Collected data
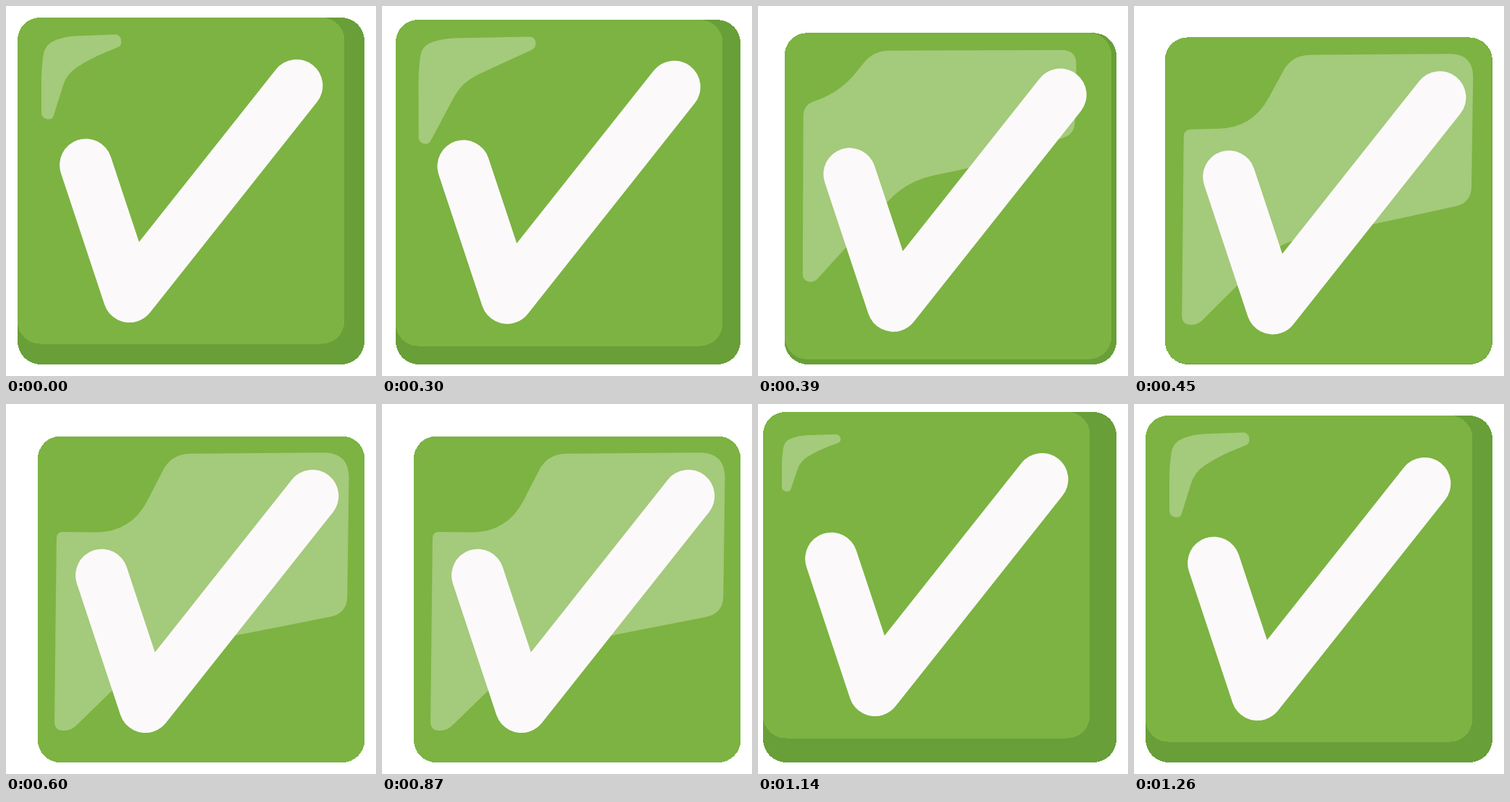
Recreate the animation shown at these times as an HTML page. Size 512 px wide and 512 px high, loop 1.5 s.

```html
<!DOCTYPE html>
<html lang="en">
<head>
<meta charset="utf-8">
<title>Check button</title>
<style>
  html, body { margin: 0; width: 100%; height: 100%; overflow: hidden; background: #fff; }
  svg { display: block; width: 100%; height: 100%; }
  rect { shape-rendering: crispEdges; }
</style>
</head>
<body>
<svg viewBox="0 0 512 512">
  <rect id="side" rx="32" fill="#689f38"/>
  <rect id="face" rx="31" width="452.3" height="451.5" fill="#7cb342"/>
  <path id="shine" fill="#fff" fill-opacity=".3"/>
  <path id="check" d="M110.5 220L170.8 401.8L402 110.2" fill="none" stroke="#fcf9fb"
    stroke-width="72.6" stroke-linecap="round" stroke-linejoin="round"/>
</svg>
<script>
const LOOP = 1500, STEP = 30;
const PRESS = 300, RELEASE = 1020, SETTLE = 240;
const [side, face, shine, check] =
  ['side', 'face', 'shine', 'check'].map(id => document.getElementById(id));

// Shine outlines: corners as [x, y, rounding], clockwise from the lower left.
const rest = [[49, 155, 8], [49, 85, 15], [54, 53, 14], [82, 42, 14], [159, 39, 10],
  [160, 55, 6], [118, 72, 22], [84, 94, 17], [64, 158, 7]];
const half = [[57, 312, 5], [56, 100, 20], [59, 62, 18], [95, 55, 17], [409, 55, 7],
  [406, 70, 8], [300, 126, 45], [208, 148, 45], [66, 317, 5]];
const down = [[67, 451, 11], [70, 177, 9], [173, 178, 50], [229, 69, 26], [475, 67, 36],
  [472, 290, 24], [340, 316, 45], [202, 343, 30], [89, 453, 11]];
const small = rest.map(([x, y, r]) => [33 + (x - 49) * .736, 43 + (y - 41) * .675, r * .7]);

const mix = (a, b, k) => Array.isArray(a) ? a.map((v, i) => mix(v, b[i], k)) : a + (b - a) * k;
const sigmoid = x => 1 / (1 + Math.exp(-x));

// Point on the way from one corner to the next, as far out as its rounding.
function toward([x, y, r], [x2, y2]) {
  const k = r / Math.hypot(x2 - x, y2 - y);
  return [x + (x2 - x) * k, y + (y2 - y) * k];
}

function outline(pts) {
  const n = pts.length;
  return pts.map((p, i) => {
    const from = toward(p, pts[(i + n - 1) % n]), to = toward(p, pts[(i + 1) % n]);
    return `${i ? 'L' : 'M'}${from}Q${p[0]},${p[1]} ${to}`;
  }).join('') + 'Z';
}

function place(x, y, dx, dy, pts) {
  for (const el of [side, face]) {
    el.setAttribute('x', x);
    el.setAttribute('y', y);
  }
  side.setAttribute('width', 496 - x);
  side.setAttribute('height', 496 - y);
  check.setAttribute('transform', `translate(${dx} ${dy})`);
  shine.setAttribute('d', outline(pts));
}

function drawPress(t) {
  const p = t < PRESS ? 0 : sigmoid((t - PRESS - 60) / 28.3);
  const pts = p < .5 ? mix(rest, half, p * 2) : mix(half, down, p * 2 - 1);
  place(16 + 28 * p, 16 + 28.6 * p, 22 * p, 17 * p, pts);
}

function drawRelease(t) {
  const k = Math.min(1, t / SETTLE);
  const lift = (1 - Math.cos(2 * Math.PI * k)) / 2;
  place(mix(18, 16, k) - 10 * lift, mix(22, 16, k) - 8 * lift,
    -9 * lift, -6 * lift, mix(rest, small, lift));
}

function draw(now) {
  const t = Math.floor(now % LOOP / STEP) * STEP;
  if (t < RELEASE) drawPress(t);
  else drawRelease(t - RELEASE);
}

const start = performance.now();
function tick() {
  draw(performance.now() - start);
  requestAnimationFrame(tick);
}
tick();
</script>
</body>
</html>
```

**Work to be completed**
In the entries above, some lines may contain the string "width"; report how many, without additional comment.

**Result of the exercise**
5